2) You have a ton of free time. And okay, I get that as the semester gets harder, I will be using all of that time to study, but it’s still a complete shock to me that I get to manage so much of my own time. In high school I was pretty independent, but I still had to be present at school for six hours a day. In addition to that, there were times when I was expected to be at home with my family, and times after school when extra-curriculars took place.  It’s still strange to me that all I have to do here is show up to five classes a week, all of which are a five minute walk from my bedroom. There are extracurriculars, yes, but at the moment I’m not “committed” per se to any of them; I can choose to show up if I feel like it. For me, the luxury here isn’t so much the freedom because my parents have always let me be fairly independent. The luxury is the sheer abundance of time at my disposal. I’ve been watching a lot of movies lately because never before have I had two or three hour time blocks to sit down and watch a movie. Usually in high school I could fit in one tv show between school and clubs and soccer, and even then, only if I pvr’d it and skipped through the commercials. And okay, yeah, I’m sure I’ll have to watch a few less movies and do a lot more studying soon enough, but still, the luxury is there.
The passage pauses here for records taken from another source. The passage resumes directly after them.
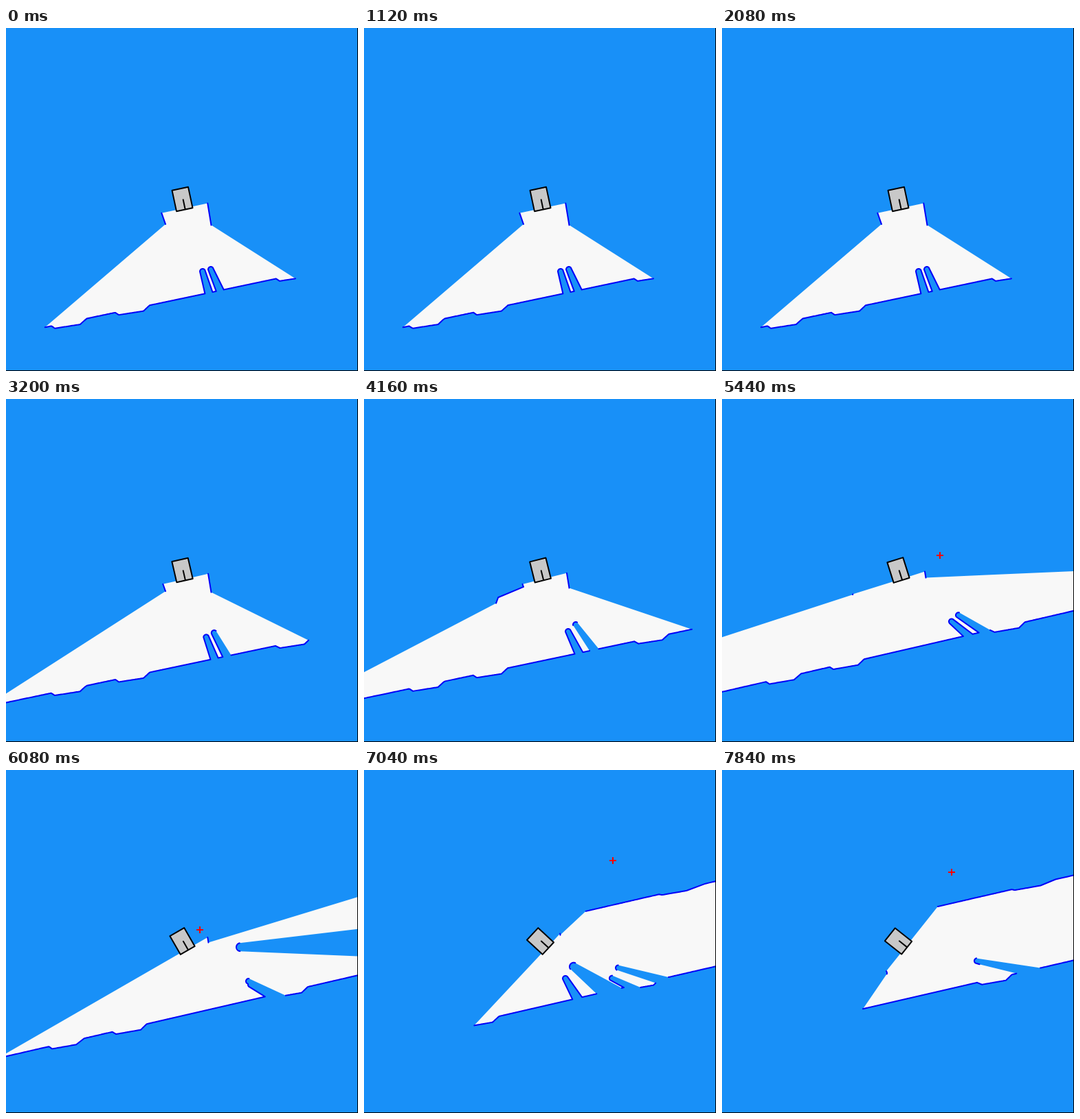
These frames come from a looping animation (512x500 px, 8000 ms). An HTML page with a canvas:

```html
<!DOCTYPE html>
<html lang="en">
<head>
<meta charset="utf-8">
<title>Range scan</title>
<style>
  html, body { margin: 0; width: 100%; height: 100%; overflow: hidden; background: #1890f8; }
  canvas { display: block; width: 100vw; height: 100vh; }
</style>
</head>
<body>
<canvas id="stage" width="512" height="500"></canvas>
<script>
// A robot sweeps a half circle of rays; the area they reach is the floor it can see.
const ctx = document.getElementById('stage').getContext('2d');
const LOOP = 8000, STEP = 160;
const SKY = '#1890f8', FLOOR = '#f8f8f8', WALL = '#0000f8';
const RAYS = 900, RANGE = 900, LINK = 41;
const ROBOT = { x: 256.5, y: 249.5, w: 24, h: 31, sensor: 13.5 };

// time, world dx, dy, shear, robot heading in degrees
const DRIVE = [
  [2320, 0, 0, 0, -12], [4160, 0, -12, 0, -14], [5440, -2, -25, -.02, -17.5],
  [6080, -4, -34, -.02, -30], [7040, -13, -45, -.02, -47], [7840, -21, -52, -.02, -51.5]
];

// time, x, y of each walking leg
const LEGS = [
  { r: 4, path: [[2320,286,355], [4160,297,351], [5440,336,352], [6080,357,345], [7040,374,352], [7840,392,334]] },
  { r: 4, path: [[2320,298,352], [4160,308,341], [5440,346,343], [6080,360,350], [7040,383,337], [7840,398,336]] },
  { r: 4, path: [[4160,540,250], [5440,410,270], [6080,366,294], [7040,306,351], [7840,257,349]] },
  { r: 6, path: [[4160,520,262], [5440,393,279], [6080,345,295], [7040,318,334], [7840,240,320]] }
];
const GOAL = [[4320,320,223], [5440,317,228], [6080,282,233], [6720,345,134], [7040,362,132], [7200,358,100], [7840,334,149]];

const LEFT_JAMB = [[225,266], [232,286], [196,299], [192,310]];
const RIGHT_JAMB = [[298.5,287.5], [293,254]];

function at(keys, t) {
  let i = 0;
  while (i < keys.length - 2 && t >= keys[i + 1][0]) i++;
  const [a, b] = [keys[i], keys[i + 1]];
  const p = Math.min(1, Math.max(0, (t - a[0]) / (b[0] - a[0])));
  return a.slice(1).map((v, n) => v + (b[n + 1] - v) * p);
}

const noise = n => { const v = Math.sin(n * 12.9898) * 43758.5453; return v - Math.floor(v) - .5; };

// A sloping corridor wall with shallow door recesses
function corridorWall(from, offset, depth, doors, t) {
  const point = (x, d) => [x, 448.3 - .211 * x + offset + d];
  const recesses = doors.flatMap(([a, b]) => {
    const shake = noise(a + t);
    return [point(a + shake, 0), point(a + 5, depth - 1), point(b - 9, depth + 1), point(b + shake, 0)];
  });
  return [point(from, 0), ...recesses, point(2000, 0)];
}

function buildWorld(t) {
  const [dx, dy, shear] = at(DRIVE, t);
  const place = ([x, y]) => [x + dx, y + dy + shear * (x - 205)];
  const lines = [
    corridorWall(-2000, 0, 5.5, [[66, 117], [159, 209], [393, 443]], t),
    corridorWall(325, -124, 3, [[442, 494]], t),
    LEFT_JAMB, RIGHT_JAMB
  ].map(line => line.map(place));
  return {
    segments: lines.flatMap(line => line.slice(1).map((end, i) => [line[i], end])),
    legs: LEGS.map(leg => ({ r: leg.r, c: place(at(leg.path, t)) }))
  };
}

function castRay([sx, sy], angle, world) {
  const ux = Math.cos(angle), uy = Math.sin(angle);
  let dist = RANGE;
  for (const [[ax, ay], [bx, by]] of world.segments) {
    const ex = bx - ax, ey = by - ay, det = ux * ey - uy * ex;
    const along = ((ax - sx) * ey - (ay - sy) * ex) / det;
    const part = ((ax - sx) * uy - (ay - sy) * ux) / det;
    if (along > 0 && part >= 0 && part <= 1) dist = Math.min(dist, along);
  }
  for (const { r, c } of world.legs) {
    const px = c[0] - sx, py = c[1] - sy;
    const along = px * ux + py * uy, side = px * uy - py * ux;
    if (along > 0 && Math.abs(side) < r) dist = Math.min(dist, along - Math.sqrt(r * r - side * side));
  }
  return { x: sx + ux * dist, y: sy + uy * dist, dist };
}

function drawScan(t, heading) {
  const sensor = [ROBOT.x - ROBOT.sensor * Math.sin(heading), ROBOT.y + ROBOT.sensor * Math.cos(heading)];
  const world = buildWorld(t);
  const hits = Array.from({ length: RAYS + 1 }, (_, i) => castRay(sensor, heading + Math.PI * i / RAYS, world));

  ctx.beginPath();
  ctx.moveTo(...sensor);
  hits.forEach(h => ctx.lineTo(h.x, h.y));
  ctx.fillStyle = FLOOR;
  ctx.fill();

  // Only neighbouring hits that lie close together count as one surface.
  ctx.beginPath();
  hits.forEach((h, i) => {
    const last = hits[i - 1];
    const linked = last && h.dist < RANGE && last.dist < RANGE && Math.hypot(h.x - last.x, h.y - last.y) < LINK;
    if (linked) ctx.lineTo(h.x, h.y);
    else ctx.moveTo(h.x, h.y);
  });
  ctx.strokeStyle = WALL;
  ctx.lineWidth = 2;
  ctx.stroke();
}

function drawRobot(heading) {
  const { x, y, w, h } = ROBOT;
  ctx.save();
  ctx.translate(x, y);
  ctx.rotate(heading);
  ctx.fillStyle = '#c8c8c8';
  ctx.strokeStyle = '#000';
  ctx.beginPath();
  ctx.rect(-w / 2, -h / 2, w, h);
  ctx.fill();
  ctx.moveTo(1, 1);
  ctx.lineTo(1, h / 2);
  ctx.stroke();
  ctx.restore();
}

function drawGoal(t) {
  if (t < GOAL[0][0]) return;
  const [x, y] = at(GOAL, t).map(Math.round);
  ctx.fillStyle = '#f80000';
  ctx.fillRect(x - 5, y - 1, 10, 2);
  ctx.fillRect(x - 1, y - 5, 2, 10);
}

function draw(t) {
  const heading = at(DRIVE, t)[3] * Math.PI / 180;
  ctx.fillStyle = SKY;
  ctx.fillRect(0, 0, 512, 500);
  ctx.lineJoin = ctx.lineCap = 'round';
  drawScan(t, heading);
  drawRobot(heading);
  drawGoal(t);
  ctx.fillStyle = '#000';
  ctx.fillRect(511, 0, 1, 500);
  ctx.fillRect(0, 499, 512, 1);
}

const began = performance.now();
function tick() {
  const t = (performance.now() - began) % LOOP;
  draw(Math.floor(t / STEP) * STEP);
  requestAnimationFrame(tick);
}
tick();
</script>
</body>
</html>
```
3) Everyone belongs here. It’s like this whole shift in attitude from high school. In high school, you found friends if you got lucky and found people who were like you. In university, people look past your weirdness, and even embrace it. I think part of it is because we’re all strangers to each other and everyone is eager to be open to one another and make friends, whatever the kind. However, I think a bigger part of it is that we’re all here because we want to, not because we’re forced to. It creates this kind of buoyant environment; it’s one full of enthusiasm and excitement instead of one of boredom and frustration. If you show that you care about something, people are attracted to that here. The result is that everyone is included because everyone cares. That is, after all, why they’re here.

This isn’t an exhaustive list, and it’s also a little premature. We’ll see how I feel about all of this in the coming weeks and months.